Travel Review: The Hermitage

Stars: 5 out of 5
Pros: Interesting look at our seventh President
Cons: None
The Bottom Line:
Well preserved mansion
Chance to learn about Jackson
Great trip back in time

A Trip to Life on the Frontier in the 1800’s

Last month, I made my first trip to Nashville.  I was there mostly for business, but I had a few hours to kill one morning before I came home, so I decided to go to The Hermitage.  I am so very glad I did.

For those like me who haven’t heard of it before, The Hermitage was the home of Andrew Jackson, our seventh President.  While he was born in South Carolina, he spent most of his life in Tennessee, and bought the plantation outside of Nashville as a young man.  It is where he lived before, between, and after his gigs as a general and his two terms as President.

I wasn’t familiar with his life, so I was thankful that we started out with a museum giving us a brief overview of his life and accomplishments.  You can breeze through this section in 30 minutes and get a good idea about his life.  For example, he grew to fame during the war of 1812, winning the important battle of New Orleans, which took place after peace had been declared.  Makes you appreciate the speed news spreads today, doesn’t it?

Speaking of today, what I think struck me most was how little times haven’t changed in our country.  Andrew Jackson was swept to the Presidency in a wave of voters fed up with the corruption of Washington DC.  In fact, he’d won the popular vote but lost the Electoral College 4 years before he won the Presidency.  And during campaign, his wife’s past was a target for the other side.

It’s sad how little has changed, hasn’t it?

Once you are done with the tour (and finish up the museum before stepping outside), you can continue on to see The Hermitage itself.  The house has been loving kept so that we can view it today the way it was actually lived in during the latter part of his life.  It gives you a good appreciate for how life was 200 years ago.  The docents inside the mansion are very interesting and really help us understand what we are seeing.

There is also plenty of see on the grounds.  Part of the admission fee is an electronic guide that narrates for you as you go along.  Just enter the numbers on the signs to get more of a feel for what life was like during that time.
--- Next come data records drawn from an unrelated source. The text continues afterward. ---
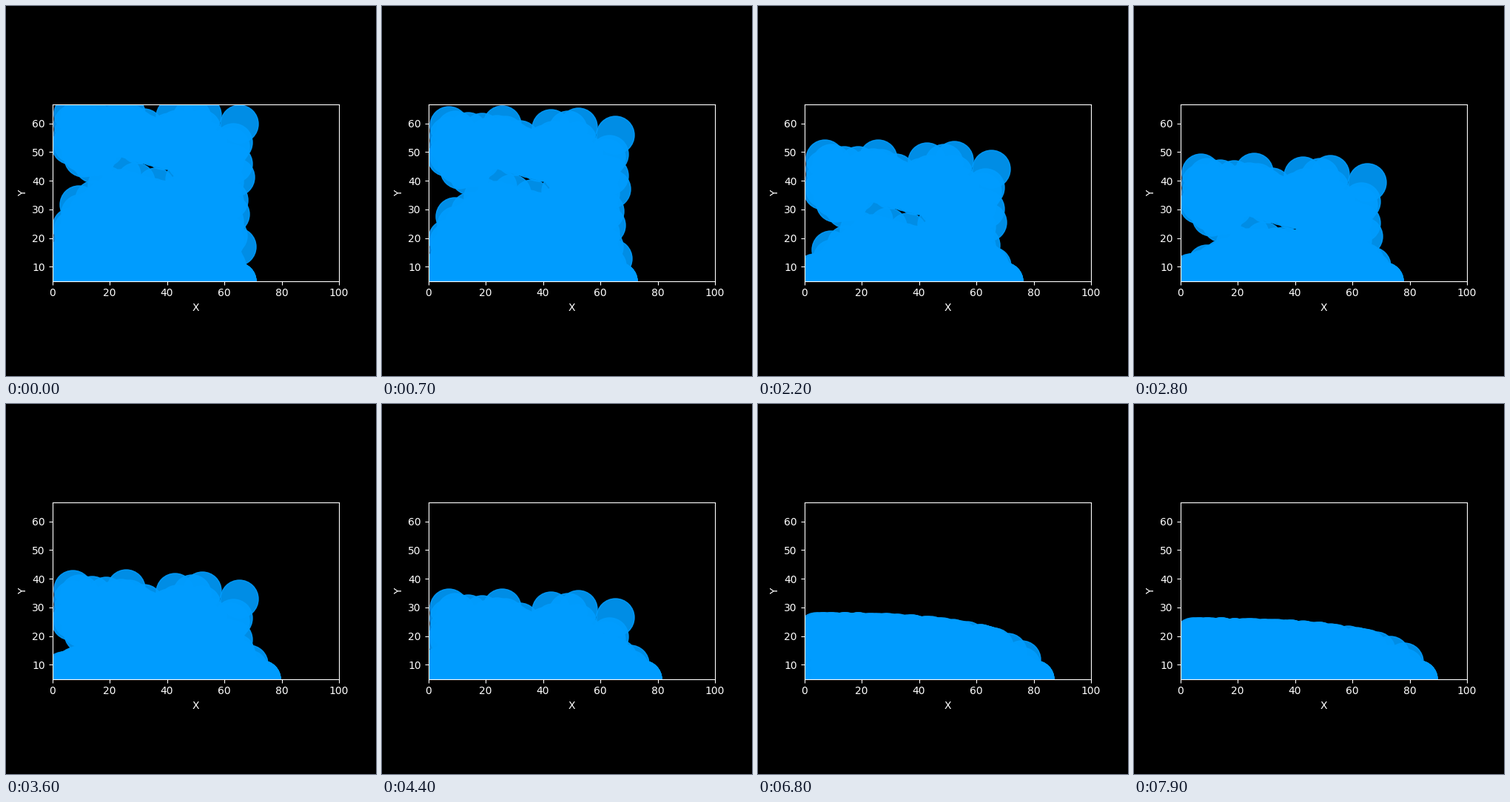
These frames come from a looping animation (500 by 500 pixels, 8 s). A matplotlib script:

```python
import numpy as np
import matplotlib.pyplot as plt
from matplotlib.animation import FuncAnimation

FRAMES, STEP = 80, 100
FLOOR = 5

# Starting outlines (x, y): top, right side, and both sides of the air gap
CREST = np.array([(7.2, 63.4), (9.5, 62), (13.8, 61.3), (18.6, 61.2),
                  (25.7, 63.6), (31.9, 58.5), (37.4, 55.6), (42.6, 62.5),
                  (48.6, 62), (52.3, 63)])
SIDE = np.array([(65.1, 60), (63, 53.4), (63.2, 46), (63.8, 41.3),
                 (61.6, 33.4), (62, 28.5), (61.4, 21), (64.4, 17.1)])
BELLY = np.array([(6.3, 52.4), (10.6, 48), (14.4, 46), (22, 55),
                  (30, 52.6), (38.6, 50.6), (46.5, 47)])
SHELF = np.array([(5, 14), (6.5, 24), (9.2, 31.7), (14.5, 33.5), (19, 38.5),
                  (24, 42), (29, 39.8), (36, 38), (44, 35), (48, 55),
                  (54, 54), (62, 52)])


def between(x, top, bottom, levels):
    """Fill the space between two curves over x."""
    x, v = np.meshgrid(x, levels)
    hi, lo = np.interp(x, *top.T), np.interp(x, *bottom.T)
    return np.column_stack([x.ravel(), (hi + v * (lo - hi)).ravel()])


ground = np.array([(0, FLOOR), (100, FLOOR)])
outline = np.vstack([CREST, SIDE, BELLY, SHELF])
inside = np.vstack([
    between(np.linspace(7, 52, 17), CREST, BELLY, (0.3, 0.6, 0.9)),
    between(np.linspace(7, 60, 20), SHELF, ground, np.linspace(0.12, 1, 7)),
])
falling = np.vstack([outline, inside])
rest_level = np.repeat([1, 0.7], [len(outline), len(inside)])
pile_u, pile_level = (g.ravel() for g in np.meshgrid(
    np.linspace(0.05, 1, 17), (1, 0.65, 0.3, 0)))


def fall(t):
    return 8.1 * t - 2.1 * (1 - np.exp(-2 * t))


def front(t):
    return 64.5 + 2.34 * t


def pile(x, t):
    """Height of the settled water, which fills its left end last."""
    late = np.clip((t - 4.2) / 1.3, 0, 1)
    swell = 0.13 * np.sin(np.pi * np.clip((t - 5.5) / 2.4, 0, 1))
    height = (13 + 1.8 * late) * (1 + swell)
    left = 1 - 0.8 * (1 - late) * np.exp(-(x / 18) ** 2)
    return height * left * np.sqrt(np.clip(1 - (x / front(t)) ** 3, 0, 1))


def particles(t):
    x, y = falling.T
    y = np.maximum(y - fall(t), FLOOR + rest_level * pile(x, t))
    px = pile_u * front(t)
    py = FLOOR + pile_level * pile(px, t)
    return np.column_stack([np.append(x, px), np.append(y, py)])


plt.style.use("dark_background")
fig, ax = plt.subplots(figsize=(5, 5), dpi=100)
ax.set(xlim=(0, 100), ylim=(FLOOR, 66.5), xlabel="X", ylabel="Y")
ax.set_aspect("equal")
water = ax.scatter(*particles(0).T, s=1350, color="#009dff", alpha=0.9)


def update(i):
    water.set_offsets(particles(i * STEP / 1000))
    return water,


anim = FuncAnimation(fig, update, frames=FRAMES, interval=STEP, repeat=True,
                     repeat_delay=0)
plt.show()
```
There is plenty of see around the property, so I do recommend you take the time to wander some.  There is the garden where President Jackson and his wife and buried.  There’s the cabin where the longest surviving slave from the plantation lived until his death.  There’s the original house where Jackson lived when he first bought the property.  They even grow a little bit of cotton during the season since this was a cotton plantation.  Plus the property is absolutely beautiful.

Being a plantation in the south before the Civil War, the Hermitage had slaves the entire time that President Jackson lived there.  They do a good job today of showing what life was like for the slaves during that time.  No, they don’t paint a rosy picture, and they shouldn’t.  They also discuss some of his mistreatment of Native Americans, although that isn’t focused on nearly as much as his treatment of his slaves.  As a result, I do feel the museum is balanced.  They show us what President Jackson did that was good while also showing his flaws.  Naturally, they do play up the good, but I would expect that in a museum dedicated to anyone.

I spent about two and a half hours there, and I felt I’d seen what I wanted to see.  However, if I had longer, I would have lingered more and listened to all of the electronic stops along the way.  I’d certainly love to go back if I were ever in the area again.

So if you find yourself in Nashville, make time to visit The Hermitage.  You’ll be very glad you did as you learn about one of our Presidents.


  1. You know I live about 90 minutes away from Nashville and have never been to the Hermitage. We've been talking about fixing that soon and it sounds like a fascinating museum. Andrew Jackson is definitely a complex man and I'm glad the museum reflects that.

  2. Sad to say I now live here in Nashville and have yet to make it to many things around here. Usually when we move we try to hit everything we can while we live here, we've lived here the longest and have seen very little...go figure. Thanks for the review, it is on my list to see.